It’s time to Apple to get out of its dependence on easy money and opt for a higher score: develop its own search engine.
For years, the smartphone maker has benefited financially from a lucrative deal in which Google paid Apple billions of dollars to be the default search engine option on iOS devices. However, the arrangement is not likely to survive in a world of growing antitrust scrutiny. This is why Apple must proactively anticipate any risk and come up with its own offer. The move would help appease regulators, but would also be smart for its core business.
The numbers for the Google search offer are getting too glaring. Last week, Bernstein raised his eyebrows when he updated his latest projections on the deal. The firm has estimated that Apple will receive $ 15 billion from Google this year, rising to $ 20 billion next year.
In fact, payout payments were a centerpiece of last October’s US Department of Justice antitrust lawsuit against Google, for good reason. This makes it nearly impossible for a small start-up to gain a foothold in the market where Google has a monopoly-like grip. According to StatCounter, the Internet giant owns 92% of the global search engine industry. And with payments only skyrocketing, I don’t see how this blatantly anti-competitive practice can hold up in court.
But the end of the partnership can be a blessing. Research is one of the few big tech markets that can make a difference for a multi-billion dollar company like Apple. Bernstein claims that Google generates more than $ 50 billion in revenue from iOS customers. So why not cut out the middleman and get a bigger slice of the pie? With an active iPhone user base of over one billion and a strong balance sheet, Apple may be the only company that has the size and the resources to be a viable rival to Google.
The market could definitely use more players. Although Amazon.com has made progress in monetizing product search results, its efforts remain primarily focused on online shopping ads. The general research industry has not seen much competition or innovation over the past decade.

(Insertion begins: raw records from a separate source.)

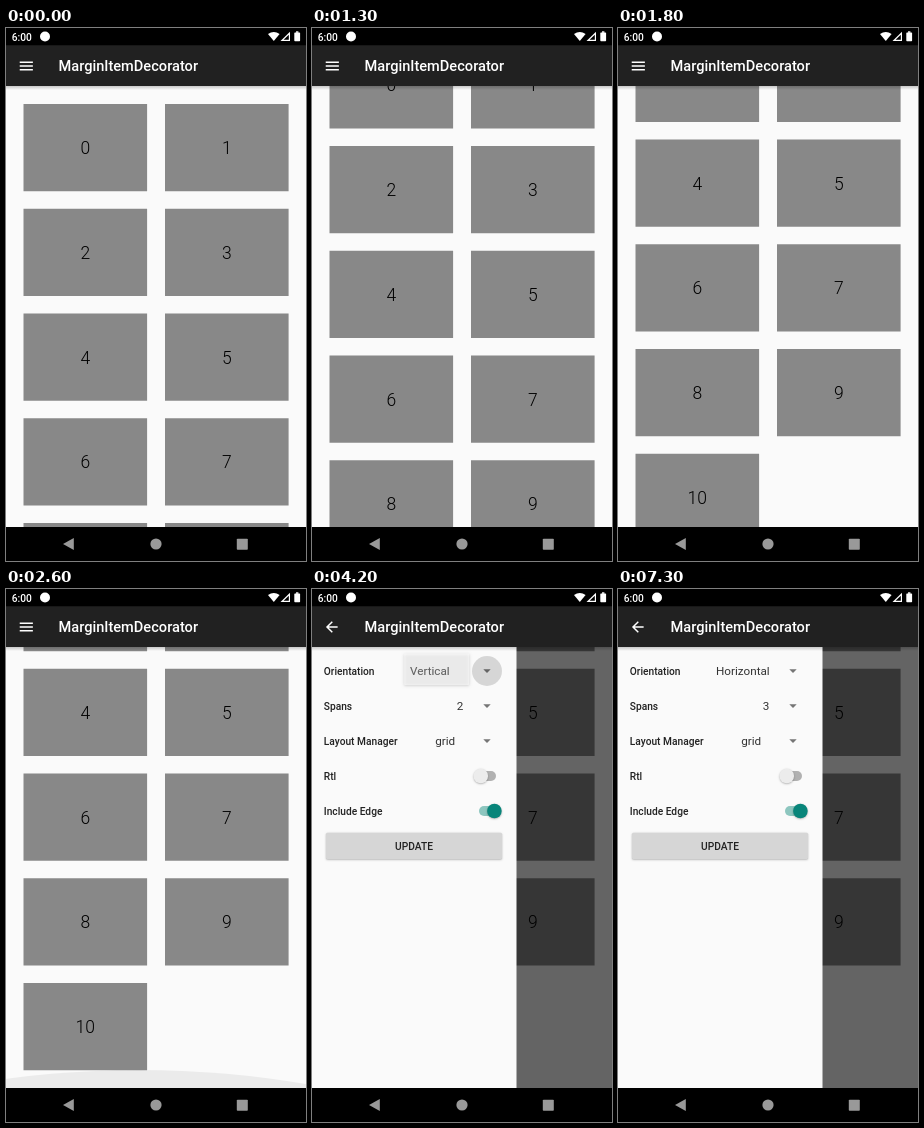
These frames come from a looping animation (300x533 px, 8000 ms). An HTML page with a canvas:

```html
<!DOCTYPE html>
<html lang="en">
<head>
<meta charset="utf-8">
<title>MarginItemDecorator</title>
<style>
  html, body { margin: 0; width: 100%; height: 100%; overflow: hidden; background: #000; }
  canvas { display: block; width: 100vw; height: 100vh; }
</style>
</head>
<body>
<canvas id="stage"></canvas>
<script>
const W = 300, H = 533, LOOP = 8000, STEP = 100;
const BAR_BOTTOM = 58, NAV_TOP = 499, DRAWER_WIDTH = 204.5, DP = 0.73;
const canvas = document.getElementById('stage');
const ctx = canvas.getContext('2d');

const clamp = v => Math.max(0, Math.min(1, v));
const lerp = (a, b, p) => a + (b - a) * p;

// Piecewise linear track of [time, value] pairs.
function track(t, keys) {
  if (t <= keys[0][0]) return keys[0][1];
  for (let i = 1; i < keys.length; i++) {
    const [t0, v0] = keys[i - 1], [t1, v1] = keys[i];
    if (t <= t1) return lerp(v0, v1, (t - t0) / (t1 - t0));
  }
  return keys[keys.length - 1][1];
}

function rect(x, y, w, h, color, radius = 0) {
  ctx.fillStyle = color;
  ctx.beginPath();
  ctx.roundRect(x, y, w, h, radius);
  ctx.fill();
}

function circle(x, y, r, color) {
  ctx.fillStyle = color;
  ctx.beginPath();
  ctx.arc(x, y, r, 0, Math.PI * 2);
  ctx.fill();
}

function polygon(color, ...points) {
  ctx.fillStyle = color;
  ctx.beginPath();
  points.forEach(([x, y]) => ctx.lineTo(x, y));
  ctx.closePath();
  ctx.fill();
}

// y is the middle of the capital letters.
function text(str, x, y, size, weight, color, align = 'left') {
  ctx.font = `${weight} ${size}px Roboto, sans-serif`;
  ctx.textAlign = align;
  ctx.fillStyle = color;
  ctx.fillText(str, x, y + size * 0.355);
}

function shadow(color, blur, dy) {
  ctx.shadowColor = color;
  ctx.shadowBlur = blur;
  ctx.shadowOffsetY = dy;
}

function clipped(x, y, w, h, draw) {
  ctx.save();
  ctx.beginPath();
  ctx.rect(x, y, w, h);
  ctx.clip();
  draw();
  ctx.restore();
}

function drawGrid(t) {
  const scroll = track(t, [[800, 0], [1000, 14], [1300, 62.75], [1800, 174], [1900, 194], [2000, 205.8]]);
  for (let i = 0; i <= 10; i++) {
    const x = i % 2 ? 159 : 17.5;
    const y = 76 + Math.floor(i / 2) * 104.75 - scroll;
    rect(x, y, 123.6, 87.3, '#888');
    text(i, x + 61.8, y + 44, 17.5, 300, '#000', 'center');
  }
}

// Overscroll glow: the cap of a flattened circle at the bottom edge.
function drawGlow(t) {
  if (t < 2200 || t >= 3200) return;
  const height = track(t, [[2200, 26], [2300, 33], [2400, 33], [2600, 18]]);
  const ry = 450 * height / 41;
  ctx.fillStyle = 'rgba(0,0,0,0.06)';
  ctx.beginPath();
  ctx.ellipse(133, NAV_TOP - height + ry, 450, ry, 0, 0, Math.PI * 2);
  ctx.fill();
}

function drawSwitch(y, on) {
  rect(on ? 167 : 165, y - 5, 19, 10, on ? '#8dc6bf' : '#b1b1b1', 5);
  ctx.save();
  shadow('rgba(0,0,0,0.3)', 2, 0.8);
  circle(on ? 182.4 : 168.8, y, 7.3, on ? '#08857a' : '#ececec');
  ctx.restore();
}

function drawSpinner(label, value, x, y) {
  text(label, 11.8, y, 10.2, 500, '#222');
  text(value, x, y, 11.7, 400, '#333');
  polygon('#757575', [171.3, y - 1.8], [178.7, y - 1.8], [175, y + 1.9]);
}

// Times: open = arrow tapped, press = item touched, close = popup starts to fade.
function drawPopup(t, { x, y, width, items, open, press, close, picked }) {
  const ripple = track(t, [[open - 100, 0], [open + 100, 1], [open + 400, 0]]);
  if (ripple && t >= open) {
    circle(175, y + 17.5, t === open ? 10 : 15, `rgba(0,0,0,${0.14 * ripple})`);
  }
  if (t <= open || t >= close + 200) return;
  const height = items.length * 35;
  const grown = track(t, [[open, 0], [open + 100, 0.45], [open + 200, 0.85], [open + 300, 1]]);
  ctx.save();
  ctx.globalAlpha = t < close ? clamp(grown * 1.3) : 0.6 - 0.35 * (t - close) / 100;
  ctx.save();
  shadow('rgba(0,0,0,0.3)', 3, 0.8);
  rect(x, y, width, height * grown, '#fff', 1);
  ctx.restore();
  clipped(x, y, width, height * grown, () => {
    if (t >= press) {
      rect(x, y + picked * 35, width, 35, `rgba(0,0,0,${t === press ? 0.07 : 0.13})`);
    }
    items.forEach((item, i) => text(item, x + 5.8, y + 17.5 + i * 35, 11.7, 400, '#333'));
  });
  ctx.restore();
}

const orientation = {
  x: 92.2, y: 64.5, width: 65, items: ['Vertical', 'Horizontal'],
  open: 4100, press: 4800, close: 5100, picked: 1
};
const spans = {
  x: 139, y: 99.5, width: 19, items: ['1', '2', '3'],
  open: 6000, press: 7000, close: 7100, picked: 2
};

function drawDrawer(t, progress) {
  if (!progress) return;
  rect(0, BAR_BOTTOM, W, NAV_TOP - BAR_BOTTOM, `rgba(0,0,0,${0.6 * progress})`);
  ctx.save();
  ctx.translate(DRAWER_WIDTH * (progress - 1), 0);
  rect(0, BAR_BOTTOM, DRAWER_WIDTH, NAV_TOP - BAR_BOTTOM, '#fafafa');
  drawSpinner('Orientation', t < orientation.close ? 'Vertical' : 'Horizontal', 98, 82);
  drawSpinner('Spans', t < spans.close ? '2' : '3', 144.8, 117);
  drawSpinner('Layout Manager', 'grid', 123.2, 152);
  text('Rtl', 11.8, 187, 10.2, 500, '#222');
  drawSwitch(187, false);
  text('Include Edge', 11.8, 222, 10.2, 500, '#222');
  drawSwitch(222, true);
  ctx.save();
  shadow('rgba(0,0,0,0.3)', 2, 0.8);
  rect(14, 243.7, 176, 26.3, '#d6d6d6', 1.5);
  ctx.restore();
  text('UPDATE', 102, 257, 10.2, 500, '#222', 'center');
  drawPopup(t, orientation);
  drawPopup(t, spans);
  ctx.restore();
}

// Menu bars that turn into a back arrow as progress goes from 0 to 1.
function drawMenuIcon(progress) {
  const angle = Math.PI / 4 * progress;
  const barLength = lerp(18, 8 * Math.SQRT2, progress);
  const dx = barLength * Math.cos(angle), dy = barLength * Math.sin(angle);
  const offset = lerp(5, -0.7, progress);
  const edge = lerp(-9, -8, progress);
  ctx.save();
  ctx.translate(20.3, 38);
  ctx.scale(DP, DP);
  ctx.rotate(Math.PI * (progress - 1));
  ctx.strokeStyle = '#fff';
  ctx.lineWidth = 2;
  ctx.beginPath();
  ctx.moveTo(edge + 0.7 * progress, 0);
  ctx.lineTo(-edge - 0.7 * progress, 0);
  for (const side of [1, -1]) {
    ctx.moveTo(edge, side * offset);
    ctx.lineTo(edge + dx, side * (offset + dy));
  }
  ctx.stroke();
  ctx.restore();
}

function drawAppBar(t, progress) {
  const fade = ctx.createLinearGradient(0, BAR_BOTTOM, 0, BAR_BOTTOM + 4);
  fade.addColorStop(0, 'rgba(0,0,0,0.2)');
  fade.addColorStop(1, 'rgba(0,0,0,0)');
  rect(0, BAR_BOTTOM, W, 4, fade);
  rect(0, 17, W, BAR_BOTTOM - 17, '#212121');
  if (t >= 3200 && t < 3600) {
    const alpha = track(t, [[3200, 0.12], [3300, 0.16], [3600, 0]]);
    circle(20.3, 38, 15, `rgba(255,255,255,${alpha})`);
  }
  drawMenuIcon(progress);
  text('MarginItemDecorator', 52.5, 38.2, 14.6, 500, '#fff');
}

function drawStatusBar() {
  rect(0, 0, W, 17.2, '#000');
  text('6:00', 5.8, 8.9, 10.2, 500, '#fff');
  circle(39, 8.5, 5, '#fff');
  ctx.fillStyle = '#fff';
  ctx.beginPath();
  ctx.moveTo(267.8, 13);
  ctx.lineTo(262, 6);
  ctx.quadraticCurveTo(267.8, 1.8, 273.6, 6);
  ctx.fill();
  polygon('#fff', [274.5, 13], [284, 13], [284, 3.8]);
  polygon('#000', [277.6, 11.8], [282.8, 11.8], [282.8, 6.8]);
  rect(288.3, 4.4, 5.8, 8.8, '#fff', 0.7);
  rect(290, 3.3, 2.4, 1.5, '#fff');
}

function drawNavBar() {
  rect(0, NAV_TOP, W, H - NAV_TOP, '#000');
  polygon('#999', [57, 516], [67.8, 510], [67.8, 522]);
  circle(150, 516, 5.6, '#999');
  rect(230.8, 510.8, 11, 11, '#999', 0.8);
}

function render(t) {
  // The drawer settles with a quintic ease-out.
  const progress = t < 3200 ? 0 : 1 - (1 - clamp((t - 3124) / 512)) ** 5;
  rect(0, 0, W, H, '#fafafa');
  clipped(0, BAR_BOTTOM, W, NAV_TOP - BAR_BOTTOM, () => {
    drawGrid(t);
    drawGlow(t);
    drawDrawer(t, progress);
  });
  drawAppBar(t, progress);
  drawStatusBar();
  drawNavBar();
}

function resize() {
  const ratio = window.devicePixelRatio || 1;
  canvas.width = Math.round(innerWidth * ratio);
  canvas.height = Math.round(innerHeight * ratio);
  ctx.setTransform(canvas.width / W, 0, 0, canvas.height / H, 0, 0);
}

const start = performance.now();
function frame() {
  const elapsed = (performance.now() - start) % LOOP;
  render(Math.floor(elapsed / STEP) * STEP);
  requestAnimationFrame(frame);
}

addEventListener('resize', resize);
resize();
frame();
</script>
</body>
</html>
```
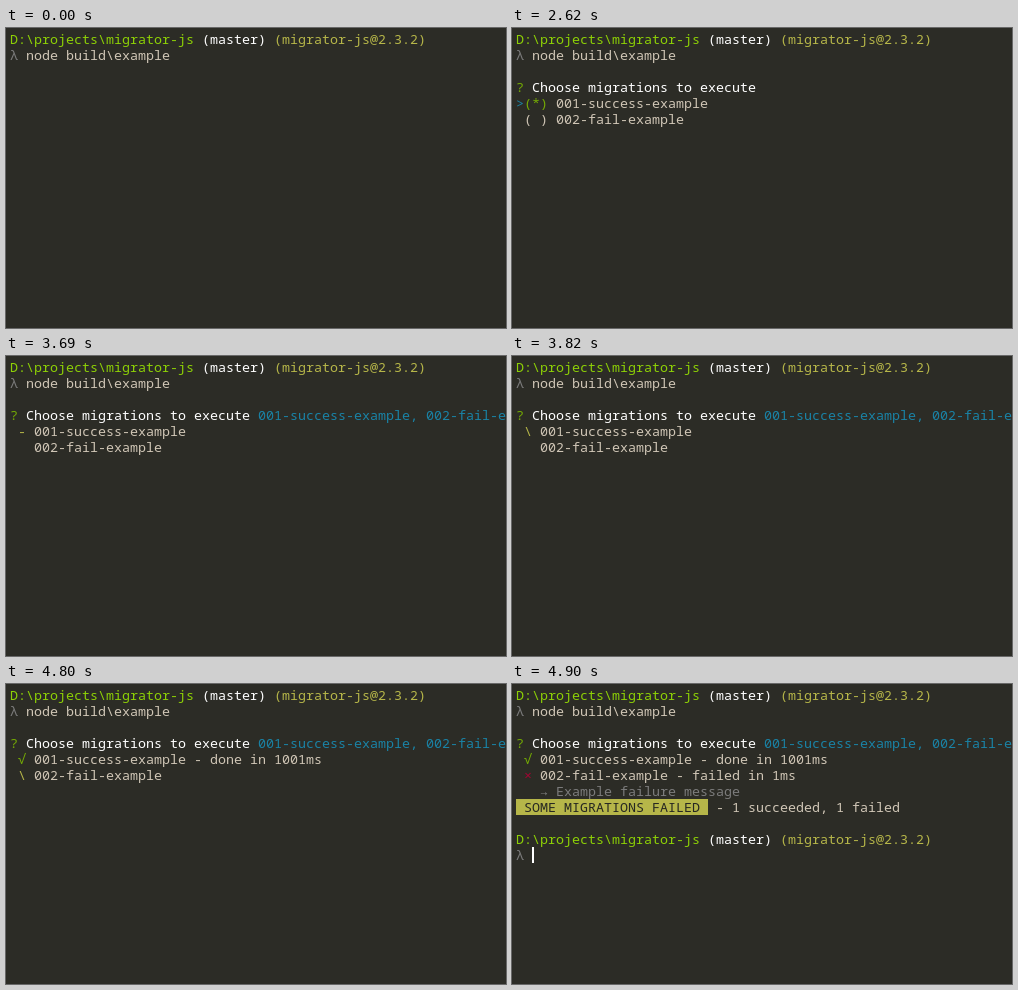
These frames come from a looping animation (500 by 300 pixels, 7900 ms). An HTML page:

```html
<!DOCTYPE html>
<html lang="en">
<head>
<meta charset="utf-8">
<title>Terminal: choosing and running migrations</title>
<style>
  html, body { margin: 0; width: 100%; height: 100%; overflow: hidden; background: #2c2c26; }
  svg { display: block; }
  text { font: 13.333px "Noto Sans Mono", "DejaVu Sans Mono", monospace; white-space: pre; }
</style>
</head>
<body>
<svg id="screen" width="500" height="300" viewBox="0 0 500 300"></svg>
<script>
const LOOP = 7900, LEFT = 4, TOP = 3, CELL = 8, LINE = 16;
const C = {
  bg: '#272822', text: '#d0c6b6', white: '#ffffff', gray: '#7c7c7c',
  lime: '#8dd006', green: '#74aa04', yellow: '#b6b649', red: '#a70334',
  teal: '#1a83a6', cyan: '#58c2e5'
};
const TASKS = ['001-success-example', '002-fail-example'];
const SPIN = '-\\|/';
const screen = document.getElementById('screen');

function add(name, attrs, content = '') {
  const el = document.createElementNS('http://www.w3.org/2000/svg', name);
  for (const key in attrs) el.setAttribute(key, attrs[key]);
  el.textContent = content;
  screen.append(el);
}

// Writes alternating colour / string pairs on the character grid.
function write(row, col, ...runs) {
  for (let i = 0; i < runs.length; i += 2) {
    add('text', { x: LEFT + col * CELL, y: TOP + row * LINE + 13, fill: runs[i] }, runs[i + 1]);
    col += runs[i + 1].length;
  }
}

function block(row, col, width, fill) {
  add('rect', { x: LEFT + col * CELL, y: TOP + row * LINE, width, height: LINE, fill });
}

function prompt(row) {
  write(row, 0, C.lime, 'D:\\projects\\migrator-js', C.white, ' (master)', C.yellow, ' (migrator-js@2.3.2)');
  write(row + 1, 0, C.gray, 'λ');
}

function question() {
  write(3, 0, C.green, '?', C.white, ' Choose migrations to execute');
}

function choose(pointer, checked, hint) {
  question();
  if (hint) {
    write(3, 31, C.text, '(Press ', C.cyan, '<space>', C.text, ' to select, ',
      C.cyan, '<a>', C.text, ' to toggle all)');
  }
  TASKS.forEach((task, i) => {
    const on = i < checked;
    write(4 + i, 1, on ? C.green : C.text, on ? '(*)' : '( )', C.text, ' ' + task);
  });
  write(4 + pointer, 0, C.teal, '>');
}

function run(first, second, firstNote = '', secondNote = '') {
  question();
  write(3, 31, C.teal, TASKS.join(', '));
  write(4, 1, ...first, C.text, ' ' + TASKS[0] + firstNote);
  write(5, 1, ...second, C.text, ' ' + TASKS[1] + secondNote);
}

const spinner = n => [C.yellow, SPIN[n % 4]];
const idle = [C.text, ' '], tick = [C.green, '√'], cross = [C.red, '×'];
const doneNote = ' - done in 1001ms';

function summary() {
  run(tick, cross, doneNote, ' - failed in 1ms');
  write(6, 3, C.gray, '→ Example failure message');
  block(7, 0, 24 * CELL, C.yellow);
  write(7, 1, C.bg, 'SOME MIGRATIONS FAILED');
  write(7, 25, C.text, '- 1 succeeded, 1 failed');
}

function finish() {
  summary();
  prompt(9);
  block(10, 2, 2, C.white);
}

const spinTimes = [3690, 3820, 3920, 4030, 4130, 4230, 4340, 4440, 4520, 4620];
const steps = [
  [0, () => {}],
  [1460, () => choose(0, 0, true)],
  [2620, () => choose(0, 1)],
  [2950, () => choose(1, 1)],
  [3310, () => choose(1, 2)],
  ...spinTimes.map((t, n) => [t, () => run(spinner(n), idle)]),
  [4720, () => run(tick, spinner(0), doneNote)],
  [4800, () => run(tick, spinner(1), doneNote)],
  [4850, summary],
  [4900, finish]
];

let shown = -1;
function frame() {
  const t = performance.now() % LOOP;
  const index = steps.findLastIndex(step => step[0] <= t);
  if (index !== shown) {
    shown = index;
    screen.replaceChildren();
    prompt(0);
    write(1, 2, C.text, 'node build\\example');
    steps[index][1]();
  }
  requestAnimationFrame(frame);
}
frame();
</script>
</body>
</html>
```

Here’s another bright spot: Apple would become more intellectually honest about its credentials for privacy. CEO Tim Cook has repeatedly criticized digital advertisers for their lack of transparency about their operating practices – including tracking activity behavior and acquiring vast treasures of user personal data – while touting the virtues of how his company prioritizes confidentiality. It’s hypocritical when Apple takes money from Google, which is known for some of the same things that Cook criticized. By creating a search engine with better privacy protections, Apple can truly live up to its principles.
More importantly, investing heavily in research capabilities can make Apple’s core products more attractive. Unlike its automotive initiative, the engineering required is similar to Apple’s work on mobile software and cloud services. Because this is an adjacent field, any expertise gained can enhance its technological capabilities elsewhere – from artificial intelligence to speech recognition – making owning an iPhone or iPad a better experience.
Of course, it won’t be easy to beat Google. But with the double benefit of potentially adding tens of billions in revenue and the prospect of improving the grip of its core products, Apple should definitely give it a try. – (c) 2021 Bloomberg LP